• Aim of the exercise: No pictures, please. Output the lines from the start of the data through the line that contains "--iris: #414042;", both included, exactly as they stand.

• Records shown:
————————

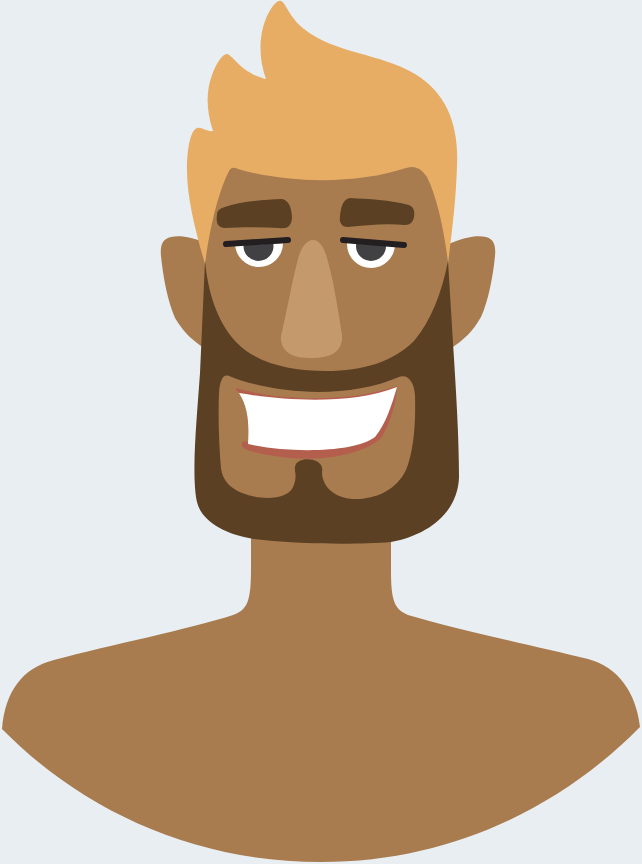
<!DOCTYPE html>
<html lang="en">
<head>
<meta charset="utf-8">
<title>Bearded man portrait</title>
<style>
:root {
  --backdrop: #e8eef2;
  --skin: #a97c50;
  --nose: #c49a6c;
  --hair: #e8ad65;
  --beard: #5b4023;
  --lips: #b45f4d;
  --white: #ffffff;
  --iris: #414042;
  --lid: #231f20;
}
html, body { margin: 0; background: var(--backdrop); overflow: hidden; }
svg { display: block; width: 642px; height: 864px; }
.backdrop { fill: var(--backdrop); }
.skin { fill: var(--skin); }
.nose { fill: var(--nose); }
.hair { fill: var(--hair); }
.beard, .brow { fill: var(--beard); }
.lips { fill: var(--lips); }
.white { fill: var(--white); }
.iris { fill: var(--iris); }
.lid { stroke: var(--lid); stroke-width: 6; stroke-linecap: round; }
</style>
</head>
<body>
<svg viewBox="0 0 642 864" role="img" aria-label="Smiling man with blond hair and a brown beard">
  <defs>
    <clipPath id="left-eye-opening"><path d="M220 246 L290 243 V275 H220 Z"/></clipPath>
    <clipPath id="right-eye-opening"><path d="M340 242 L410 247 V275 H340 Z"/></clipPath>
  </defs>
  <rect class="backdrop" width="642" height="864"/>

  <path id="bust" class="skin" d="M251 520 V568 C251 600 248 610 233 615 C190 629 110 645 54 660 C22 668 5 692 2 729 C80 808 190 862 321 862 C452 862 562 806 640 727 C636 692 618 667 588 659 C530 645 455 629 408 615 C394 609 391 600 391 570 V520 Z"/>

  <g id="ears" class="skin">
    <path d="M206 243 C192 237 180 235 171 237 C162 239 160 246 161 256 C163 277 168 302 175 318 C183 331 192 341 206 349 Z"/>
    <path d="M447 245 C464 237 477 235 486 237 C494 239 496 246 495 256 C493 277 488 302 481 317 C473 331 464 340 450 349 Z"/>
  </g>

  <path id="hair" class="hair" d="M205 264 C196 233 186 196 187 164 C188 141 192 130 197 128 C202 127 207 132 213 131 C206 110 206 91 212 75 C216 64 222 54 227 54 C233 55 241 73 266 79 C258 57 259 34 267 16 C273 4 278 0 281 1 C286 3 289 17 304 29 C336 54 380 53 415 74 C447 93 459 126 457 166 C456 200 452 231 448 264 Z"/>

  <path id="face" class="skin" d="M205 264 C210 226 219 190 229 171 C231 167 234 167 238 169 C290 184 358 184 406 168 C415 165 421 168 427 177 C437 197 444 230 448 262 L440 360 L330 400 L215 360 Z"/>

  <path id="beard" class="beard" d="M205 261 C208 291 216 320 236 342 C257 364 292 371 327 371 C362 371 393 362 414 341 C431 321 442 292 448 261 L453 343 C456 390 459 437 459 477 C458 512 429 535 391 542 C355 545 292 544 254 539 C223 534 201 520 197 502 C191 475 197 417 200 373 Z"/>

  <path id="mouth-area" class="skin" d="M229 376 C276 395 349 399 399 377 C408 374 414 382 415 395 C416 427 413 453 406 470 C396 491 374 500 352 499 C338 498 326 490 323 479 C321 473 323 468 322 468 C321 457 296 456 295 467 C294 471 298 476 293 487 C288 498 269 500 252 496 C235 492 223 484 221 468 C219 445 218 416 219 393 C220 380 223 374 229 376 Z"/>

  <g id="mouth">
    <path class="lips" d="M236 388 C275 400 345 404 397 386 C397 400 391 421 382 437 C364 456 318 461 289 458 C273 456 257 454 245 449 C239 446 242 438 249 442 L246 400 C243 393 235 392 236 388 Z"/>
    <path class="skin" d="M234 392 L240 394 C247 408 249 425 247 442 L236 438 Z"/>
    <path class="white" d="M239 393 C285 401 351 405 397 387 C392 404 386 424 375 437 C356 452 292 454 248 444 C249 427 249 408 239 393 Z"/>
  </g>

  <path id="nose" class="nose" d="M313 240 C319 240 324 247 327 258 C334 282 338 310 342 335 C343 351 332 358 312 358 C290 359 280 350 281 336 C286 316 291 286 298 259 C301 247 307 240 313 240 Z"/>

  <g id="eyebrows" class="brow">
    <path d="M222 208 C241 201 262 200 282 199 C289 200 292 209 292 218 C291 227 287 229 279 228 C260 227 243 227 224 228 C217 227 216 222 217 215 C217 212 218 210 222 208 Z"/>
    <path d="M350 198 C369 199 390 200 409 205 C414 207 415 212 414 217 C413 222 410 225 405 225 C386 223 367 225 348 227 C341 227 339 222 340 216 C341 207 343 199 350 198 Z"/>
  </g>

  <g id="left-eye">
    <g clip-path="url(#left-eye-opening)">
      <circle class="white" cx="259" cy="243" r="24"/>
      <circle class="iris" cx="258.500" cy="246" r="15"/>
    </g>
    <line class="lid" x1="226" y1="244" x2="288" y2="240"/>
  </g>
  <g id="right-eye">
    <g clip-path="url(#right-eye-opening)">
      <circle class="white" cx="371" cy="244" r="24"/>
      <circle class="iris" cx="371" cy="246" r="15"/>
    </g>
    <line class="lid" x1="343" y1="240" x2="404" y2="245"/>
  </g>
</svg>
</body>
</html>
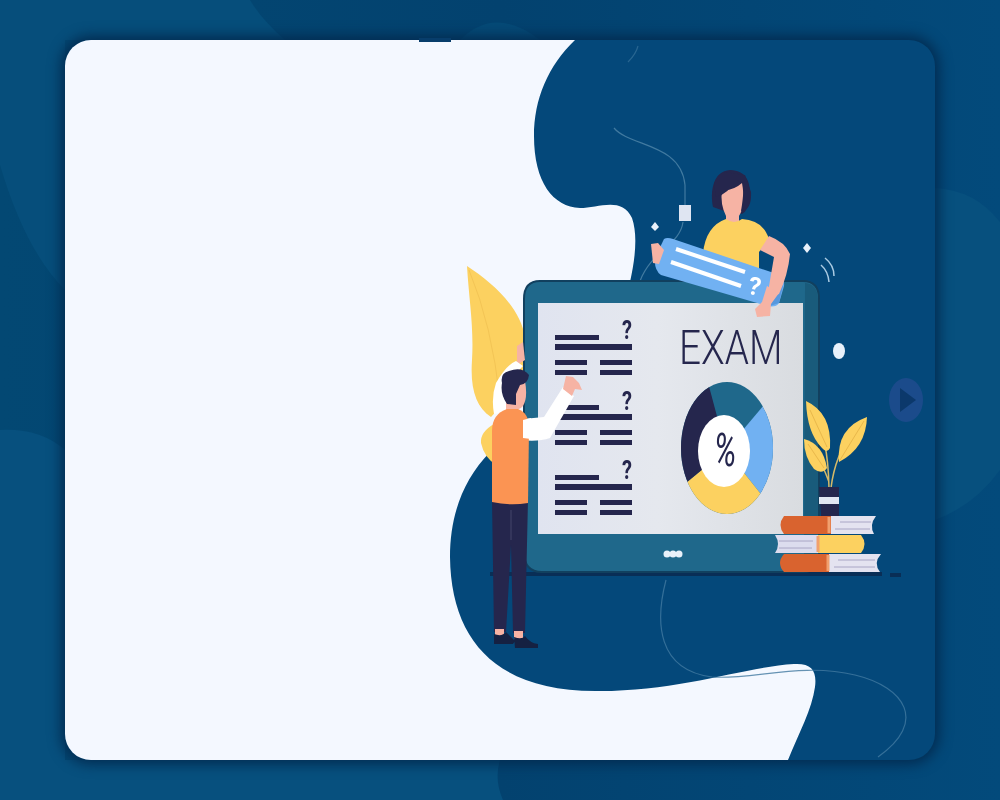
<!DOCTYPE html>
<html lang="en">
<head>
<meta charset="utf-8">
<title>Online exam</title>
<style>
:root {
  --backdrop: #034a78;
  --backdrop-light: #07507e;
  --panel: #04487a;
  --paper: #f4f8ff;
  --teal: #1f688b;
  --teal-dark: #195b7b;
  --outline: #11405f;
  --navy: #25264d;
  --screen: #e1e5ee;
  --sky: #71b1f2;
  --yellow: #fcd160;
  --gold: #e9b84b;
  --orange: #fb9453;
  --rust: #d9632f;
  --skin: #f6b3a4;
  --white: #ffffff;
  --thread: #417aa0;
}
* { box-sizing: border-box; }
html, body { margin: 0; }
body {
  position: relative;
  width: 1000px;
  height: 800px;
  overflow: hidden;
  background: var(--backdrop);
  font-family: "Roboto", "Open Sans", sans-serif;
}
.backdrop, .illustration {
  position: absolute;
  inset: 0;
  width: 1000px;
  height: 800px;
  display: block;
}
.card {
  position: absolute;
  left: 65px;
  top: 40px;
  width: 870px;
  height: 720px;
  border-radius: 26px;
  background: var(--panel);
  box-shadow: 0 0 13px 4px #032b50;
}
.label {
  position: absolute;
  margin: 0;
  line-height: 1;
  white-space: nowrap;
  color: var(--navy);
  transform-origin: 0 0;
}
.exam-title {
  left: 679px;
  top: 323px;
  font-size: 49px;
  font-weight: 300;
  transform: scaleX(.79);
}
.percent {
  left: 698px;
  top: 427px;
  width: 54px;
  text-align: center;
  font-size: 46px;
  font-style: italic;
  font-weight: 400;
  transform-origin: 50% 50%;
  transform: scaleX(.68);
}
.question {
  left: 622px;
  font-size: 25px;
  font-weight: 700;
  transform: scaleX(.8);
}
.question-1 { top: 318px; }
.question-2 { top: 389px; }
.question-3 { top: 458px; }
.pencil-mark {
  left: 751px;
  top: 273px;
  font-size: 25px;
  font-weight: 700;
  color: var(--white);
  transform: rotate(12deg);
}
</style>
</head>
<body>
<svg class="backdrop" viewBox="0 0 1000 800" aria-hidden="true">
  <defs>
    <linearGradient id="backdrop-fade" x1="0" y1="0" x2="1" y2="0">
      <stop offset="0" stop-color="#034873"/>
      <stop offset=".5" stop-color="#03426f"/>
      <stop offset="1" stop-color="#034a7b"/>
    </linearGradient>
  </defs>
  <rect width="1000" height="800" fill="url(#backdrop-fade)"/>
  <g fill="var(--backdrop-light)">
    <path d="M0 0H250Q262 20 285 40H65V290Q25 250 0 165Z" opacity=".8"/>
    <path d="M0 430Q40 428 65 450V760H500Q494 780 503 800H0Z"/>
    <path d="M935 188Q975 190 1000 222V470Q975 505 935 520Z"/>
    <path d="M460 40Q495 5 540 40Z" opacity=".6"/>
  </g>
</svg>

<main class="card" aria-label="Online exam"></main>

<svg class="illustration" viewBox="0 0 1000 800" role="img" aria-label="A student answers an exam on a large tablet while a woman holds a pencil above it">
  <defs>
    <clipPath id="card-shape"><rect x="65" y="40" width="870" height="720" rx="26"/></clipPath>
    <clipPath id="chart-shape"><ellipse cx="727" cy="448" rx="46" ry="66"/></clipPath>
    <linearGradient id="screen-fade" x1="0" y1="0" x2="1" y2="0">
      <stop offset="0" stop-color="#e0e4f0"/>
      <stop offset=".45" stop-color="#e5e8ee"/>
      <stop offset="1" stop-color="#d9dce0"/>
    </linearGradient>
    <g id="question-lines" fill="var(--navy)">
      <rect x="555" y="335" width="44" height="5"/>
      <rect x="555" y="344" width="77" height="6"/>
      <rect x="555" y="360" width="32" height="5"/>
      <rect x="600" y="360" width="32" height="5"/>
      <rect x="555" y="370" width="32" height="5"/>
      <rect x="600" y="370" width="32" height="5"/>
    </g>
  </defs>

  <g id="paper-wave" clip-path="url(#card-shape)">
    <path fill="var(--paper)" d="M65 40H575C548 66 534 99 534 136C534 182 553 207 580 208C598 208 622 196 632 218C638 235 635 260 630 282L600 400L490 452C463 480 450 515 450 557C451 640 496 691 595 691C678 692 744 667 794 664C812 663 817 671 815 687C812 709 799 733 788 760H65Z"/>
  </g>
  <rect x="419" y="38" width="32" height="4" fill="#073d6b"/>

  <g id="threads" fill="none" stroke="var(--thread)" stroke-width="1.2">
    <path d="M614 128C630 147 681 143 685 185V208M683 222C680 245 652 250 640 281"/>
    <path d="M638 46Q636 54 628 62" opacity=".6"/>
    <path d="M666 580C655 622 657 670 712 677C752 680 802 662 855 675C905 687 928 722 878 757" opacity=".8"/>
  </g>
  <rect x="679" y="205" width="12" height="16" fill="#dfe5f2"/>

  <g id="play-badge">
    <ellipse cx="906" cy="400" rx="17" ry="22" fill="#1b4b8b"/>
    <path d="M900 388L916 400L900 412Z" fill="#0b386b"/>
  </g>

  <g id="big-leaf">
    <path fill="var(--yellow)" d="M467 266C493 283 521 308 525 338V380L491 417C476 407 470 389 472 360C474 327 469 300 467 266Z"/>
    <path fill="var(--yellow)" d="M494 424Q480 432 481 443Q484 457 496 465Z"/>
    <path d="M469 270Q492 325 500 400" fill="none" stroke="var(--gold)" opacity=".5"/>
  </g>

  <path id="ground" d="M490 574H882M890 575H901" stroke="#092e56" stroke-width="4"/>

  <g id="tablet">
    <path fill="var(--teal)" stroke="var(--outline)" stroke-width="2" d="M540 281H803Q819 281 819 299V552Q819 572 803 572H542Q524 572 524 552V299Q524 281 540 281Z"/>
    <path fill="var(--teal-dark)" d="M805 283Q818 284 818 300V554Q818 569 804 571Z"/>
    <rect x="538" y="303" width="265" height="231" fill="url(#screen-fade)"/>
    <g fill="#e8f1fa"><circle cx="667" cy="554" r="3.5"/><circle cx="673" cy="554" r="3.5"/><circle cx="679" cy="554" r="3.5"/></g>
    <use href="#question-lines"/>
    <use href="#question-lines" y="70"/>
    <use href="#question-lines" y="140"/>
  </g>

  <g id="ring-chart">
    <g clip-path="url(#chart-shape)">
      <rect x="680" y="380" width="95" height="135" fill="var(--teal)"/>
      <path fill="var(--sky)" d="M726 450L775 392V512Z"/>
      <path fill="var(--yellow)" d="M726 450L775 512V520H670V496Z"/>
      <path fill="var(--navy)" d="M726 450L670 496V375H706Z"/>
    </g>
    <ellipse cx="724" cy="451" rx="26" ry="36" fill="var(--white)"/>
  </g>

  <g id="woman">
    <path fill="var(--navy)" d="M713 207C710 191 713 171 730 170C747 170 752 184 749 199Q749 210 742 214L724 211Z"/>
    <path fill="var(--skin)" d="M722 190Q733 191 742 183Q746 205 739 216V226H726V216Q720 204 722 190Z"/>
    <path fill="var(--navy)" d="M716 197Q728 194 736 180L744 183Q743 200 741 211Q752 210 751 192L745 175L725 172L714 183Z"/>
    <path fill="var(--yellow)" d="M726 219Q734 225 742 219Q763 220 769 239L759 252V270L703 253Q706 226 726 219Z"/>
    <path fill="var(--sky)" d="M655 258L664 239Q667 237 673 239L777 274Q785 277 784 286L779 303Q776 308 767 306L661 275Q654 270 655 258Z"/>
    <path fill="#5798de" d="M772 275L784 282L779 303L770 306Z"/>
    <g fill="none" stroke="var(--white)" stroke-width="4">
      <path d="M676 249L745 272M671 262L741 286"/>
    </g>
    <path fill="var(--skin)" d="M769 236Q785 242 790 254Q788 275 779 294L767 298L774 257L760 250Z"/>
    <path fill="var(--skin)" d="M767 286L779 293L771 304L770 316L757 317L755 309L762 302Z"/>
    <path fill="var(--skin)" d="M651 244L658 243L664 250L659 264L653 263Z"/>
  </g>

  <g id="sparkles" fill="#e8f1fb">
    <path d="M655 222L659 227L655 231L651 227Z"/>
    <path d="M807 243L811 248L807 253L803 248Z"/>
    <ellipse cx="839" cy="351" rx="6" ry="8"/>
    <path d="M825 258Q834 265 834 276M821 265Q828 271 829 282" fill="none" stroke="#abcbe3" stroke-width="1.5"/>
  </g>

  <g id="plant">
    <path d="M829 488Q828 435 813 414M831 488Q835 455 854 429M829 482Q822 462 811 449" fill="none" stroke="#d5b968" stroke-width="1.5"/>
    <g fill="var(--yellow)">
      <path d="M806 401Q832 413 830 448Q827 454 822 448Q807 433 806 401Z"/>
      <path d="M867 417Q866 448 839 462Q836 428 867 417Z"/>
      <path d="M804 439Q823 444 827 468Q822 475 814 469Q804 457 804 439Z"/>
    </g>
    <path d="M810 410L827 447M864 421L840 460M808 444L824 468" stroke="var(--gold)" stroke-width="1"/>
    <path fill="var(--navy)" d="M819 487H839V516H821Z"/>
    <rect x="819" y="497" width="20" height="7" fill="#e2e6f2"/>
  </g>

  <g id="books">
    <path fill="var(--rust)" d="M784 516H836V534H784Q777 525 784 516Z"/>
    <path fill="#e4e3f0" d="M831 516H876Q869 525 874 534H831Z"/>
    <path fill="#dcdcee" d="M775 535H820V553H775Q781 544 775 535Z"/>
    <path fill="var(--yellow)" d="M818 535H861Q868 544 861 553H818Z"/>
    <path fill="var(--rust)" d="M784 554H836V572H784Q776 563 784 554Z"/>
    <path fill="#e4e3f0" d="M829 554H881Q873 563 880 572H829Z"/>
    <g fill="none" stroke="#a9a6c5" stroke-width="1"><path d="M840 522H871M835 529H870M779 541H813M779 548H812M838 560H875M834 567H875"/></g>
    <path d="M829 517V533M818 536V552M828 555V571" stroke="#f1a06e" stroke-width="3"/>
  </g>

  <g id="student">
    <path fill="var(--skin)" d="M517 346L523 342L525 360L517 365Z"/>
    <path fill="var(--white)" d="M516 361Q506 365 496 383Q491 397 494 414L511 411L507 382L523 366Z"/>
    <path fill="var(--skin)" d="M508 385L525 381Q528 398 523 406Q520 410 517 409V418H506V402Z"/>
    <path fill="var(--navy)" d="M502 383Q500 373 509 371Q522 366 529 375Q528 384 520 385L516 394V405L507 404Q500 394 502 383Z"/>
    <path fill="var(--white)" d="M523 419L544 417L563 387L574 396L550 438Q538 442 521 440Z"/>
    <path fill="var(--skin)" d="M563 389L566 376L573 377L579 383L582 390L575 389L572 396Z"/>
    <path fill="var(--navy)" d="M492 499H528L525 633H513L511 545L506 632H494Z"/>
    <path fill="var(--orange)" d="M507 409H518Q529 413 529 428L528 503Q510 506 492 502V431Q492 414 507 409Z"/>
    <path fill="var(--white)" d="M523 420L531 418V439L523 438Z"/>
    <path d="M511 540V510" stroke="#45456a" stroke-width="1"/>
    <path fill="var(--skin)" d="M495 629H504V637H495ZM514 631H523V639H514Z"/>
    <path fill="#152142" d="M494 634Q502 637 506 632L515 641L513 644H494ZM514 637Q522 640 525 636Q530 643 538 644V648H515Z"/>
  </g>
</svg>

<h1 class="label exam-title">EXAM</h1>
<p class="label percent">%</p>
<p class="label question question-1">?</p>
<p class="label question question-2">?</p>
<p class="label question question-3">?</p>
<p class="label pencil-mark">?</p>
</body>
</html>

————————

• Exercise answer:
<!DOCTYPE html>
<html lang="en">
<head>
<meta charset="utf-8">
<title>Bearded man portrait</title>
<style>
:root {
  --backdrop: #e8eef2;
  --skin: #a97c50;
  --nose: #c49a6c;
  --hair: #e8ad65;
  --beard: #5b4023;
  --lips: #b45f4d;
  --white: #ffffff;
  --iris: #414042;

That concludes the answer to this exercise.